American Eagle Outfitters, Inc. (NYSE:AEO) is a very popular fashion retailer. The company has consistently produced highly fashionable apparel for the last few decades. In addition, the company has a good balance sheet that can withstand unexpected market events. To add to that, the stock of the company appears to be very cheap and undervalued, in relation with the underlying fundamentals of the company.
Over the last few years, American Eagle has faced fierce competition from the rest of the industry. However, there is no indication that American Eagle has lost the fashion war. To maintain its market share, the company has resorted to heavy discounting, but has maintained the quality of its apparel. Here are a few factors that explore American Eagle's viability as an investment:
Is American Eagle still relevant?
It is interesting that some in the market have already written off American Eagle Outfitters. However, there is no legitimate reason for why the company would no longer be popular among customers. The company's fashion sense and forwardness have remained the same, and its earnings, although not as high as before, are rising fast. For instance, one of the major current fashion trends is the contrasting sleeve. On its part, the American Eagle website shows a great amount of application of this trend. As more customers recognize the high fashion quotient of American Eagle, the company will start to see the results.
The Gap, Inc.(NYSE:GPS), on the other hand, has already had a turnaround. Its apparel is starting to be appreciated again, after years of lagging. However, Gap Inc., which owns Gap stores, Banana Republic and Old Navy have a history of losing its way in fashion. Conversely, American Eagle's clothing has remained rather consistent. Such consistency would help American Eagle as the economy improves.
American Eagle has consistently displayed its good sense of fashion trends and its ability to survive in tough times. Although American Eagle faces tougher competition, and is bogged down by lower teen spending, these trends can only last so long. Eventually, the economy does get better, and the companies offering the best products do benefit.
American Eagle has seen sluggish growth over the last few years. The revenues remained stagnant for a period after the recession, but they have now achieved normal growth. Even though the company's revenues are much above the levels in 2007, the earnings are 40% lower. The reason for this is a decrease in gross margins. Abercrombie & Fitch Co, (NYSE:ANF) has suffered the same fate. Its revenues are 30% higher than those in 2007, but the earnings are 40% lower.
Fashion brands have, as yet, been unable to raise the prices for their merchandise due to weak retail spending. In addition, competition has led to heavy discounts on apparel that shave away the margins even further. As retail spending pick up, the margins at the retailers would spike up and make up for the lousy earnings they've had in the last few years. Retail spending levels are usually an indicator of the consumer sentiment, and both rise and fall together.

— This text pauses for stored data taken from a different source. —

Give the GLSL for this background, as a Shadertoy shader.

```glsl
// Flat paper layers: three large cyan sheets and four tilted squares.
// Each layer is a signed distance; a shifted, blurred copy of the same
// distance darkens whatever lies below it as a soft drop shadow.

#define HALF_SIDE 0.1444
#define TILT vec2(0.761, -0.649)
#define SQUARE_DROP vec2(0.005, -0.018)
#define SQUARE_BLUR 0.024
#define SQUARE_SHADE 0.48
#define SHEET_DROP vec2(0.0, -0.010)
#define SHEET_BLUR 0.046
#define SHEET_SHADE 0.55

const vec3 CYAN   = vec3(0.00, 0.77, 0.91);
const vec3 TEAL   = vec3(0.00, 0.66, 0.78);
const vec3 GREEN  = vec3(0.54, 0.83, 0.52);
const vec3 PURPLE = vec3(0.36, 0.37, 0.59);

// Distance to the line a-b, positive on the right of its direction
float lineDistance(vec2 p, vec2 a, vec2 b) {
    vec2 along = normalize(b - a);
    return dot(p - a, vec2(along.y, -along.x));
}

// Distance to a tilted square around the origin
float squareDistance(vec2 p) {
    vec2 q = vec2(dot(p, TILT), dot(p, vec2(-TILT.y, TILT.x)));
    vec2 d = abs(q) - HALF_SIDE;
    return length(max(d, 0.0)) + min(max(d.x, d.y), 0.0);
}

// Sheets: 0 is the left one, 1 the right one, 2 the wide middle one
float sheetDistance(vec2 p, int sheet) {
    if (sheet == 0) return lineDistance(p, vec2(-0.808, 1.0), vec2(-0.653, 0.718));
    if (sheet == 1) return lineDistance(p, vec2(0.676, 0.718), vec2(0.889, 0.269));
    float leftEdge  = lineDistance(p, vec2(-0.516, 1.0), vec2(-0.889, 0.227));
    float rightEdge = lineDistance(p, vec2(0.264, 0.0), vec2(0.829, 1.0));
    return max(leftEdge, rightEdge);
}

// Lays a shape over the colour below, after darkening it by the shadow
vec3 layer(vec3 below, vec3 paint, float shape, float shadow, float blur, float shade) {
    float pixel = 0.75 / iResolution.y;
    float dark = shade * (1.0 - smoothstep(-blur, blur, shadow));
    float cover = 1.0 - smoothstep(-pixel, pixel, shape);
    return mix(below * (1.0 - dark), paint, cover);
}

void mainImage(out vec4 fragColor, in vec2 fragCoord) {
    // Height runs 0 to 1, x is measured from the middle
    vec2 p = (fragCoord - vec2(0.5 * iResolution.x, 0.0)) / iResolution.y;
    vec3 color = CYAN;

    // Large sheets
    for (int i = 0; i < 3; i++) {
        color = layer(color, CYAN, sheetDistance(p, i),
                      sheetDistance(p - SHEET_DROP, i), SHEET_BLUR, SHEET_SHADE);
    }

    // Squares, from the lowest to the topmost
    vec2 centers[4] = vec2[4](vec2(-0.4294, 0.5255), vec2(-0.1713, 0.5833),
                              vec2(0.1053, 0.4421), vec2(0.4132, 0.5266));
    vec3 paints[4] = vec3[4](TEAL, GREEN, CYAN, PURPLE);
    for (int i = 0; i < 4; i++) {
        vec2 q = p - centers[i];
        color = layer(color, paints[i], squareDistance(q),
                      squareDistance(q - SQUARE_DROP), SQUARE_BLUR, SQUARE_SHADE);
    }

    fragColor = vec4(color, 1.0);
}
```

American Eagle has a high equity to assets ratio. Equity forms almost 70% of the assets, thus, signaling low leverage and credit risk. In addition, the company's current ratio is at 2.5, and can be considered sufficiently high. Current ratio of a company helps depict short-term liquidity in relation with short-term liabilities.
Conversely, Gap has a much lower Equity to Assets ratio; equity forms only 38% of total assets. Although, this is not alarming, it suggests higher sensitivity toward losses. A high proportion of debt on the balance sheet increases the burden of interest payments, and can cause problems with the refinance of debt during an economic crisis.
American Eagle has a relatively low P/E ratio, at 13.57. The market has been less than upbeat about retail stocks in general, and American Eagle is no exception. Since the earnings are much below the levels in 2007, the stock has a lot of possible upside. In addition, the fundamentals of the company are little changed since 2007, and thus, there is no reason to expect the company not to reach those levels again. The stock also carries a handsome dividend yield of 3.29%.
Abercrombie & Fitch's stock is in almost the same position as American Eagle's. The company's P/E ratio is at 13.83, and its earnings seem depressed in relation to the pre-recession numbers.
On the other hand, Gap's EPS is at its highest level, and its P/E ratio (ttm) is relatively higher than others', at 16.37. This makes the company less undervalued than both American Eagle and Abercrombie & Fitch.
American Eagle's undervalued stock has created a huge opportunity for long-term investors. Those investors who recognize the company's inherent value can make a long-term bet on its survival and profitability.
American Eagle has maintained its vitality as a fashion brand. The company continues to manufacture apparel that is trendy. However, tough competition has lowered its gross margins and caused the market to lose faith in its long-term profitability. Since there is no viable justification for such pessimism, we must conclude that the company is likely to gain favor with investors again. In the meantime, American Eagle's stock could be purchased at a low price. Value investors should definitely consider an investment in American Eagle.
Disclosure: I have no positions in any stocks mentioned, and no plans to initiate any positions within the next 72 hours. I wrote this article myself, and it expresses my own opinions. I am not receiving compensation for it (other than from Seeking Alpha). I have no business relationship with any company whose stock is mentioned in this article.